By Stephanie Grayson
The day after Christmas usually marks the end of a busy season of being merry, spreading holiday cheer, and making precious memories with those we hold dear to our hearts. However, for many African-Americans, the day after Christmas marks the beginning of Kwanzaa, a seven day celebration of family, community, and culture.
This celebration is not new to our community. Since its beginning in 1966 in Los Angeles, Calif., Kwanzaa has been celebrated in Greenville for many years. A group of visionaries, Mrs. Willie Mae Robinson, Mrs. Ruthaleen Powell and the late Mrs. Estelle Womack, can be credited for bringing the Kwanzaa festivities to our community.
These ladies were honored during this year’s ceremony on the evening of Dec. 26 at Dunbar Recreation Center.
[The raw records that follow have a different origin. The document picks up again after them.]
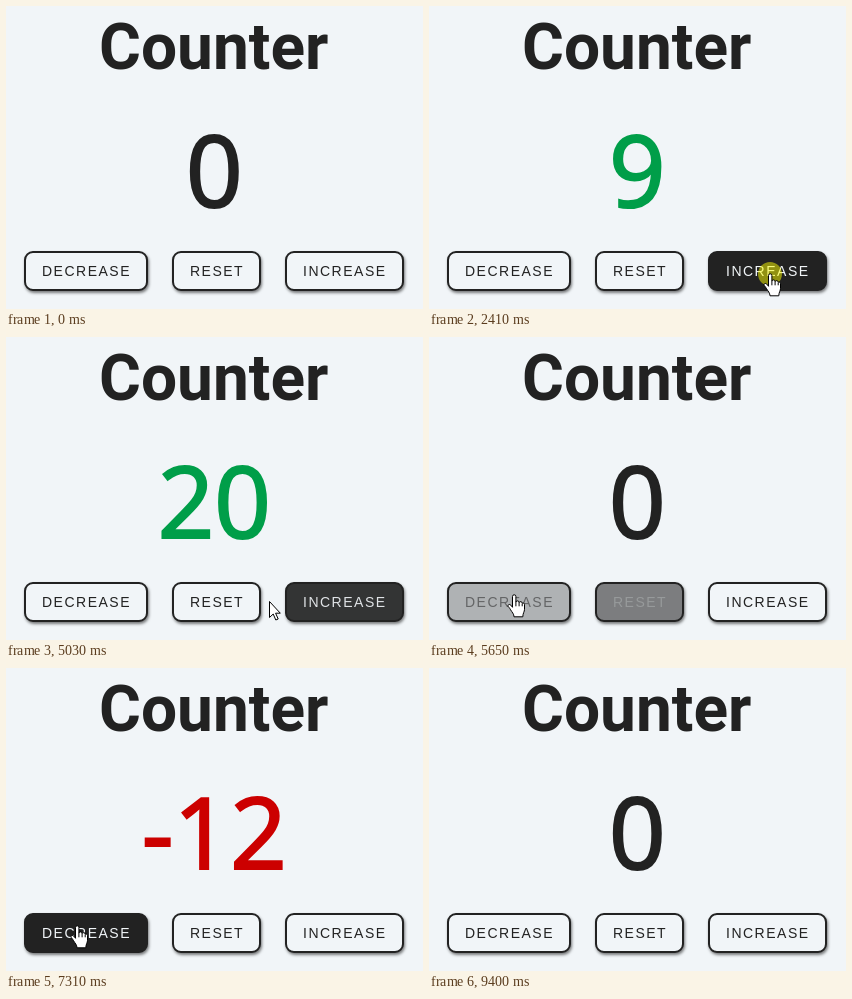
Animation of 417 by 303 pixels, one loop 9.55 s. Source, as an HTML page:

```html
<!DOCTYPE html>
<html lang="en">
<head>
<meta charset="utf-8">
<title>Counter</title>
<style>
  html, body { margin: 0; width: 100%; height: 100%; overflow: hidden; background: #f1f5f8; }
  #stage { position: relative; width: 417px; height: 303px; overflow: hidden; }
  svg { position: absolute; left: 0; top: 0; width: 417px; height: 303px; }
  .title { font: 700 64px Roboto, sans-serif; fill: #222; }
  .value { font: 400 99px "Open Sans", sans-serif; text-anchor: middle; stroke-width: 2.2px; }
  .btn {
    position: absolute; top: 245px; height: 40px; box-sizing: border-box;
    padding-left: 16px; border: 2px solid #222; border-radius: 9px;
    box-shadow: 1px 2px 3px rgba(0, 0, 0, .5);
    font: 14px/36px "Liberation Sans", Arial, sans-serif;
    letter-spacing: 1.5px; white-space: nowrap;
  }
</style>
</head>
<body>
<div id="stage">
  <div class="btn" style="left:18px;width:124px">DECREASE</div>
  <div class="btn" style="left:166px;width:89px">RESET</div>
  <div class="btn" style="left:279px;width:119px">INCREASE</div>
  <svg viewBox="0 0 417 303">
    <text class="title" x="93" y="63">Counter</text>
    <text class="value" id="value" x="208.3" y="201.4">0</text>
    <g id="cursor">
      <circle id="ring" r="12" fill="#ff0" fill-opacity=".5"/>
      <path id="arrow" transform="translate(-1 0)" d="M.5.5V16.5l3.7-3.5 2.6 6 2.4-1-2.6-5.8H11.3z" fill="#fff" stroke="#000"/>
      <g id="hand" transform="translate(-1.5 -.7)" stroke="#000" stroke-linejoin="round">
        <path fill="#fff" d="M0 13V2.2a1.7 1.7 0 0 1 3.4 0V8a1.6 1.6 0 0 1 3.2.4a1.6 1.6 0 0 1 3.1.6a1.5 1.5 0 0 1 2.3 1V15c0 2.5-1.7 4-1.7 7.5H1.5c0-3-2-4.5-3.4-7-1-1.8-1.7-2.5-2.5-3.5-.5-1.8 1.3-2.5 2.7-1.2z"/>
        <path fill="none" d="M3.4 8v4M6.6 8.5V12M9.7 9.3V12"/>
      </g>
    </g>
  </svg>
</div>
<script>
const LOOP = 9550, STEP = 80, FADE = 300, ENTER = 150;
const $ = id => document.getElementById(id);

const buttons = [...document.querySelectorAll('.btn')].map(el => ({
  el, left: el.offsetLeft, right: el.offsetLeft + el.offsetWidth
}));

// cursor moves: start, end, x, y
const moves = [
  [0, ENTER, 327, 300],
  [ENTER, 390, 341, 268],
  [4820, 5205, 205, 261],
  [5350, 5650, 71, 258],
  [7580, 7800, 186, 263],
  [8935, 9180, 205, 312]
];

// click runs: first release, gap, count, change (0 resets)
const runs = [
  [790, 0, 1, 1],
  [1165, 155, 3, 1],
  [1706, 144, 7, 1],
  [2945, 267, 4, 1],
  [3980, 195, 5, 1],
  [5350, 0, 1, 0],
  [5750, 139, 13, -1],
  [8840, 0, 1, 0]
];
const clicks = runs.flatMap(([first, gap, count, change]) =>
  Array.from({ length: count }, (_, i) => {
    const up = first + i * gap;
    return { down: up - (count > 1 ? 85 : 170), up, change };
  }));

const clamp = v => Math.min(1, Math.max(0, v));
const mix = (a, b, k) => a + (b - a) * k;
const ease = k => k * k * (3 - 2 * k);
const shade = k => `rgb(${mix(241, 34, k)},${mix(245, 34, k)},${mix(248, 34, k)})`;
const show = (el, on) => el.setAttribute('visibility', on ? 'visible' : 'hidden');

function locate(t) {
  let x = 0, y = 320;
  for (const [start, end, toX, toY] of moves) {
    const k = ease(clamp((t - start) / (end - start)));
    x = mix(x, toX, k);
    y = mix(y, toY, k);
  }
  return { x, y };
}

const hit = ({ x, y }, b) => y >= 245 && y < 285 && x >= b.left && x < b.right;

// linear hover fades, followed from the start of the loop
function hoverLevels(t) {
  const levels = buttons.map(() => 0), dt = 5;
  for (let u = ENTER; u < t; u += dt) {
    const p = locate(u);
    buttons.forEach((b, i) => {
      levels[i] = clamp(levels[i] + (hit(p, b) ? dt : -dt) / FADE);
    });
  }
  return levels;
}

function drawValue(t) {
  let n = 0;
  for (const c of clicks) if (t >= c.up) n = c.change && n + c.change;
  const color = n > 0 ? '#009e49' : n < 0 ? '#c00' : '#222';
  $('value').textContent = n;
  $('value').setAttribute('fill', color);
  $('value').setAttribute('stroke', color);
}

function drawCursor(t, s) {
  const p = locate(s);
  const seen = s >= ENTER, over = seen && buttons.some(b => hit(p, b));
  show($('arrow'), seen && !over);
  show($('hand'), over);
  show($('ring'), clicks.some(c => t >= c.down && t < c.up));
  $('cursor').setAttribute('transform', `translate(${Math.round(p.x)} ${Math.round(p.y)})`);
}

let last;
function draw(t) {
  // motion and fades advance in held steps
  const s = ENTER + Math.floor((t - ENTER + 5) / STEP) * STEP;
  if (s !== last) {
    hoverLevels(s).forEach((k, i) => {
      buttons[i].el.style.background = shade(k);
      buttons[i].el.style.color = shade(1 - k);
    });
    last = s;
  }
  drawValue(t);
  drawCursor(t, s);
}

const start = performance.now();
function tick() {
  draw((performance.now() - start) % LOOP);
  requestAnimationFrame(tick);
}
draw(0);
requestAnimationFrame(tick);
</script>
</body>
</html>
```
Even though Mrs. Robinson was the only pioneer present, words of gratitude were expressed and a standing ovation was given for all three women for their efforts.
Mrs. Robinson, determined to keep the Kwanzaa celebration alive in our community, sought the assistance of Evangelist Carolyn Griffin to ensure the celebration would continue this year and the mission was accomplished.
Banners were hung bearing the names of each of the seven principles of Kwanzaa: Umoja (Unity), Kujichagulia (Self-Determination), Ujima (Collective Work and Responsibility), Ujamaa (Cooperative Economics), Nia (Purpose), Kuumba (Creativity), and Imani (Faith).
Seven candles, one black, three red and three green which represented each principle, were placed in a wooden Kinara and displayed on a table adorned with red and black clothes. The table was also set with the seven symbols of Kwanzaa: Mazao (Crops), Mkeka (Placemat), Muhindi (Ear of Corn), Mishumma Saba (The Seven Candles), The Kinara (The Candleholder), Kikombe Cha Umoja (The Unity Cup) and Zawadi (Gifts).
Uplifting spiritual songs filled the room between short talks about how the principles were applicable to everyday life and in our community. Various literature was also displayed to help explain the significance and meaning of Kwanzaa celebrations and books were available for the children and youth to take home.
After the festivities, attendees had the opportunity enjoy light refreshments and to fellowship with Mrs. Robinson, who thanked everyone for attending the celebration.
If you happen to see Mrs. Robinson or Mrs. Powell around town, please thank them for their many contributions to our community. Be sure to share the same gratitude with the family of the late Mrs. Womack.
All three women worked tirelessly in our community. On behalf of Evangelist Griffin, thank you to all who participated in and worked behind the scenes for this year’s Kwanzaa celebration. Greenville community, let’s not allow the vision of these pioneers to end.
Let’s vow to ensure that this celebration is observed in our city for many years to come. Happy New Year to all!